NR ReviewGenre: Romance
NEGATIVES:All vacuous space filled with pretty faces, unoriginal dialogues, and recycled storylines
I won’t deny that I was semi-excited about this movie when I originally heard of it. Why? Because even though I know better, a part of me still equates seeing Majid Michel’s face on a cast line-up with a guarantee for excellence and entertainment. I was wrong. This is no indictment on him as an […]
I won’t deny that I was semi-excited about this movie when I originally heard of it. Why? Because even though I know better, a part of me still equates seeing Majid Michel’s face on a cast line-up with a guarantee for excellence and entertainment. I was wrong.
This is no indictment on him as an actor (because I know actors too must chop one way or the other). The fact is that no matter how well Majid acted in this movie, his performance alone cannot elevate it from the subpar concoction of unoriginal ideas that it is to a marvelous piece of art. The fact is that much of Nollywood is simply selling pretty faces because much of Nollywood is still buying movies for faces (and note that the word ‘much’ connotes only a section).
The movie ‘Forgetting June’ tells the story of a supposedly lovely couple with a love made for the ages, played by Majid and Mbong. The role requires them to be cute, lovable, adorable, it requires the audience to fall in love with them so that when tragedy eventually strikes, as is inevitable with a title like Forgetting June, the audience feels sympathy for them. That was the ideal, in reality however, I couldn’t wait for the inevitable to happen. In fact, I was kind of counting down the minutes until Mbong Amata’s character left the scene.

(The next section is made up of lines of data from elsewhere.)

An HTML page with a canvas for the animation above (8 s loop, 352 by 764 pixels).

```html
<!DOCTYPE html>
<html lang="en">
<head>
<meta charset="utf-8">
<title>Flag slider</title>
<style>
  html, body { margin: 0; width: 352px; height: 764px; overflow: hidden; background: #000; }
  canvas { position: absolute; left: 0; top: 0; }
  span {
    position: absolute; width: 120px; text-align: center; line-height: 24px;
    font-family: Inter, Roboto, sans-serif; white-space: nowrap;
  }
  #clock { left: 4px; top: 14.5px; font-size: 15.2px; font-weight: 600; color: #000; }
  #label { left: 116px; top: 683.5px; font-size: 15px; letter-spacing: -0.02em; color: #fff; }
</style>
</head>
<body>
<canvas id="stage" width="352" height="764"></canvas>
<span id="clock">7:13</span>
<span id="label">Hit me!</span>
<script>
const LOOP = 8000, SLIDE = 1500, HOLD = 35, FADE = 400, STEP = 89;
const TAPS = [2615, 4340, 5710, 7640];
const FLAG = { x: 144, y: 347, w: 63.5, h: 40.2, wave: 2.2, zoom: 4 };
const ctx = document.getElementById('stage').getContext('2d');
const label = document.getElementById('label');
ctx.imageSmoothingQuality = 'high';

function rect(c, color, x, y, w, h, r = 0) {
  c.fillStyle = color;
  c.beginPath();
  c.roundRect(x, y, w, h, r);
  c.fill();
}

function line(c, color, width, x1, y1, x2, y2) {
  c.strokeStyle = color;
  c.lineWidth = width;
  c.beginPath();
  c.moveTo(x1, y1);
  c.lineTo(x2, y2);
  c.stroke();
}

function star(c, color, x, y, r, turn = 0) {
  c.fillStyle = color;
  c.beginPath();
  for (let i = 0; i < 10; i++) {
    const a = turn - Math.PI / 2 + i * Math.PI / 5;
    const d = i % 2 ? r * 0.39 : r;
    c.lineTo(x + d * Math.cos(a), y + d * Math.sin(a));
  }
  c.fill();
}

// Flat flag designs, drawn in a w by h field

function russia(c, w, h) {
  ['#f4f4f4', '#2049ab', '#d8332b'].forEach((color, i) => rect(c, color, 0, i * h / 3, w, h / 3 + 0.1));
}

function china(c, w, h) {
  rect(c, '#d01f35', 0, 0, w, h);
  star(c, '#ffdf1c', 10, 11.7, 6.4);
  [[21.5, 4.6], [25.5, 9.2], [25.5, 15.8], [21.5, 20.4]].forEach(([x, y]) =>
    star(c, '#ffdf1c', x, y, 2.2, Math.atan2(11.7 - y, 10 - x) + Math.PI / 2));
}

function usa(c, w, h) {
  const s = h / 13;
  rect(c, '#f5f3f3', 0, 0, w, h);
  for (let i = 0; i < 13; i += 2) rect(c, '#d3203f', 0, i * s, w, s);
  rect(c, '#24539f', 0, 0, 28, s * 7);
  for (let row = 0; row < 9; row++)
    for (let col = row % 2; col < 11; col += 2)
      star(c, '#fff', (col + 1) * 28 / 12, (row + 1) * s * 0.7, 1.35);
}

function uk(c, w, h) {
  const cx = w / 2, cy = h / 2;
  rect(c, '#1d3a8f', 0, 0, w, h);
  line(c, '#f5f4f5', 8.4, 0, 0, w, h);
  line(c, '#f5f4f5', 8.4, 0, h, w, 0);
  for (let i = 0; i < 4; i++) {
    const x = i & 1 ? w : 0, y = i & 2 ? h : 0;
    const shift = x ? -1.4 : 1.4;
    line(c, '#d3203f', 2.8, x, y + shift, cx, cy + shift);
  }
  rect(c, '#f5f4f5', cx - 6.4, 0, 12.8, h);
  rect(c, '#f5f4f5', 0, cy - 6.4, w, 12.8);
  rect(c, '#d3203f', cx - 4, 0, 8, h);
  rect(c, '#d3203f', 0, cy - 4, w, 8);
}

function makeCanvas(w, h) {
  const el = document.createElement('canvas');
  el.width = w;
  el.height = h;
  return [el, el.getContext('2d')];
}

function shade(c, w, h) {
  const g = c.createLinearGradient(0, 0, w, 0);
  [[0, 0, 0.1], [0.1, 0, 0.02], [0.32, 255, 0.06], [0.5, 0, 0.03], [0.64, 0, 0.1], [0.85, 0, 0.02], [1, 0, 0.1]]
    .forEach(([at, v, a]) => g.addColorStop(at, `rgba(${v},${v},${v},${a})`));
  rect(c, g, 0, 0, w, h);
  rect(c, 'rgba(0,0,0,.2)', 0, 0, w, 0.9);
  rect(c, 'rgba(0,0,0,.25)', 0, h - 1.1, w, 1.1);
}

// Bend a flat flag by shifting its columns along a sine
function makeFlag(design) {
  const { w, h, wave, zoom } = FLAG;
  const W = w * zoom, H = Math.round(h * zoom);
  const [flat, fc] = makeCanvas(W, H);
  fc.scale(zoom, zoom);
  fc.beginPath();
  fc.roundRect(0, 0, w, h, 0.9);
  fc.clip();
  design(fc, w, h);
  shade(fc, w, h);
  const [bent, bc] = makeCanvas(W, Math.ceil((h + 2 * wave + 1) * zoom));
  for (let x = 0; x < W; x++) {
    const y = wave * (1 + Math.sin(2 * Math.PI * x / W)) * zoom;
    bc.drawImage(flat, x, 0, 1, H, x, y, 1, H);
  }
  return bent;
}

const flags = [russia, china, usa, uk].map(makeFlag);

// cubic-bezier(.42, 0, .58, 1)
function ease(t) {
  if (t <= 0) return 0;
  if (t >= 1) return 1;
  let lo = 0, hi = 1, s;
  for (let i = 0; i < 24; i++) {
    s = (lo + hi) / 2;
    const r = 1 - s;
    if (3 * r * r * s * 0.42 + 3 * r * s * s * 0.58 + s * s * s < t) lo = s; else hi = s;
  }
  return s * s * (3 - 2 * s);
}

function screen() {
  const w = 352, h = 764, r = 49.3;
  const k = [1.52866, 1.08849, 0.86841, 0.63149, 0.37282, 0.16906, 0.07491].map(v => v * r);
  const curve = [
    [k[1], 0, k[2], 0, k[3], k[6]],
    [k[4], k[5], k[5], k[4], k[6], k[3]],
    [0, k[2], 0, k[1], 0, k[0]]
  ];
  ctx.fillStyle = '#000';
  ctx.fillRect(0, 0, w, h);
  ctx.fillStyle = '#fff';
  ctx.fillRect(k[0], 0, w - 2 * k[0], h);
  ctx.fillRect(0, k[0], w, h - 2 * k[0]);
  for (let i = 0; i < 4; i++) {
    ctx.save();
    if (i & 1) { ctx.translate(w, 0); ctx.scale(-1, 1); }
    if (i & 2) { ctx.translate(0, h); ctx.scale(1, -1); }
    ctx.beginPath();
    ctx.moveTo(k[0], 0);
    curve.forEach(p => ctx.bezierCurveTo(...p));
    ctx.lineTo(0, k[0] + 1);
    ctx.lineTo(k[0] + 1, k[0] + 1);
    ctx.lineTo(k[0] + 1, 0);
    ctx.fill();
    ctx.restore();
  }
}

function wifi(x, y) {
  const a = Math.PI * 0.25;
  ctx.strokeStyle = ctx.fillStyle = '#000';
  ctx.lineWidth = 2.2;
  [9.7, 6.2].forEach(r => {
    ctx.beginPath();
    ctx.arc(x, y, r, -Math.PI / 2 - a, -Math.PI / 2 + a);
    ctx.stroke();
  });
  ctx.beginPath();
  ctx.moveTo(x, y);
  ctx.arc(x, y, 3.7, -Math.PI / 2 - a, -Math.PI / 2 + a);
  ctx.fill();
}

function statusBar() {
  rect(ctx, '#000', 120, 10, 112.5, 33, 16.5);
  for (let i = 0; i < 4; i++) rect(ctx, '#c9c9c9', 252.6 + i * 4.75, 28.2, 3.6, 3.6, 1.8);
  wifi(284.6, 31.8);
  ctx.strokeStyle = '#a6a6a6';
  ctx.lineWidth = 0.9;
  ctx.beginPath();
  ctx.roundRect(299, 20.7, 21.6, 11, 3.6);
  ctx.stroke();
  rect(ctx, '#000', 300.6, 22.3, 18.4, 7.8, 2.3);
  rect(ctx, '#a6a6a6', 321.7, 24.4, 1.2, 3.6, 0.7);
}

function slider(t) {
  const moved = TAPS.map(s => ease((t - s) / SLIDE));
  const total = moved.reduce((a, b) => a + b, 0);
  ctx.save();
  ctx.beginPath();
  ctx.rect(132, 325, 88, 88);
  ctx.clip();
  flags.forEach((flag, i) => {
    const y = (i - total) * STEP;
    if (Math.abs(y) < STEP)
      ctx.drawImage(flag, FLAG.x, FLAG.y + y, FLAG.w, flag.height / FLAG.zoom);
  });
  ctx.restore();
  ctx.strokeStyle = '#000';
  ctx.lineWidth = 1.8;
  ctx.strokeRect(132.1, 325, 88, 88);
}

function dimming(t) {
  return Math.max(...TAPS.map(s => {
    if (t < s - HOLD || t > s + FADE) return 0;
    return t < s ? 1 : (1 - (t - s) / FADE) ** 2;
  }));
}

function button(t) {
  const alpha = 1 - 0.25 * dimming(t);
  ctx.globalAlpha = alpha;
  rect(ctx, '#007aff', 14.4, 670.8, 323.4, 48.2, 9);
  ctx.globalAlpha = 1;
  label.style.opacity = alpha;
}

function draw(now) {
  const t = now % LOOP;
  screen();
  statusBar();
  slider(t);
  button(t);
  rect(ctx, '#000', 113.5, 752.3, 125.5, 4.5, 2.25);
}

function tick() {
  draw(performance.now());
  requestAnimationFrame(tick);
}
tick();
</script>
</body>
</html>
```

And again this is not an indictment on the character as it was originally imagined, but by the performance that Ms. Amata was giving. It was so bad that I was ready for her character to be killed off being fully aware that considering the cast line-up (plus the lack of originality of the script writers) she would be replaced with Beverly Naya. I never thought the day would come that I would be looking forward to seeing Ms. Naya in continous screen time.
The beautiful thing about realizing that fresh pepper is actually worse than tatasi (red bell pepper), is that you begin to think of ways in which tatasi could improve. In reality, maybe Ms. Naya’s acting would be more tolerable if she’d act with her body instead of just standing there and making gestures.
Asides from the fact that the movie follows a generally predictable path and uses actresses that are incapable of soliciting emotions from the audience, it also does quite a terrible job with music. The music in the movie at times seems like it is just overlaid as opposed to being integrated into the movie. Therefore scenes that required the right music to bring out emotions were either empty or had the wrong type of music playing over.
The cinematography is generally weak but even worse than that are the dialogues. Not only am I tired of seeing the same old movie over and over again every year with different actors, I’m also tired of listening to the same lines over and over again. The beautiful thing about words is you can say the same thing in a million ways, so please to crafting because there are more ways to toast a babe than the way it was done in “Nneka the Pretty Serpent”.
One thing that kept me going after the first 5 minutes when I eventually accepted that this movie would be a tremendous waste of time was getting my first glimpse of Blossom Chuks. Unfortunately however, even after watching the entire thing I’m still back to square one. He plays a very minimal role in this movie unfortunately, and even at that… well, he needs to put on more fabric for us to be able to concentrate on his performance lol (I guess, I’ll just have to wait until I see ‘flower girl’).
There was a comment under this movie on irokotv.com that describes this movie perfectly in one expression. And having sat through the entire one hour and forty something minutes of this vacuous space called a movie, I am going to have to employ the same sentiments. Therefore, “mschew”.Forgetting June,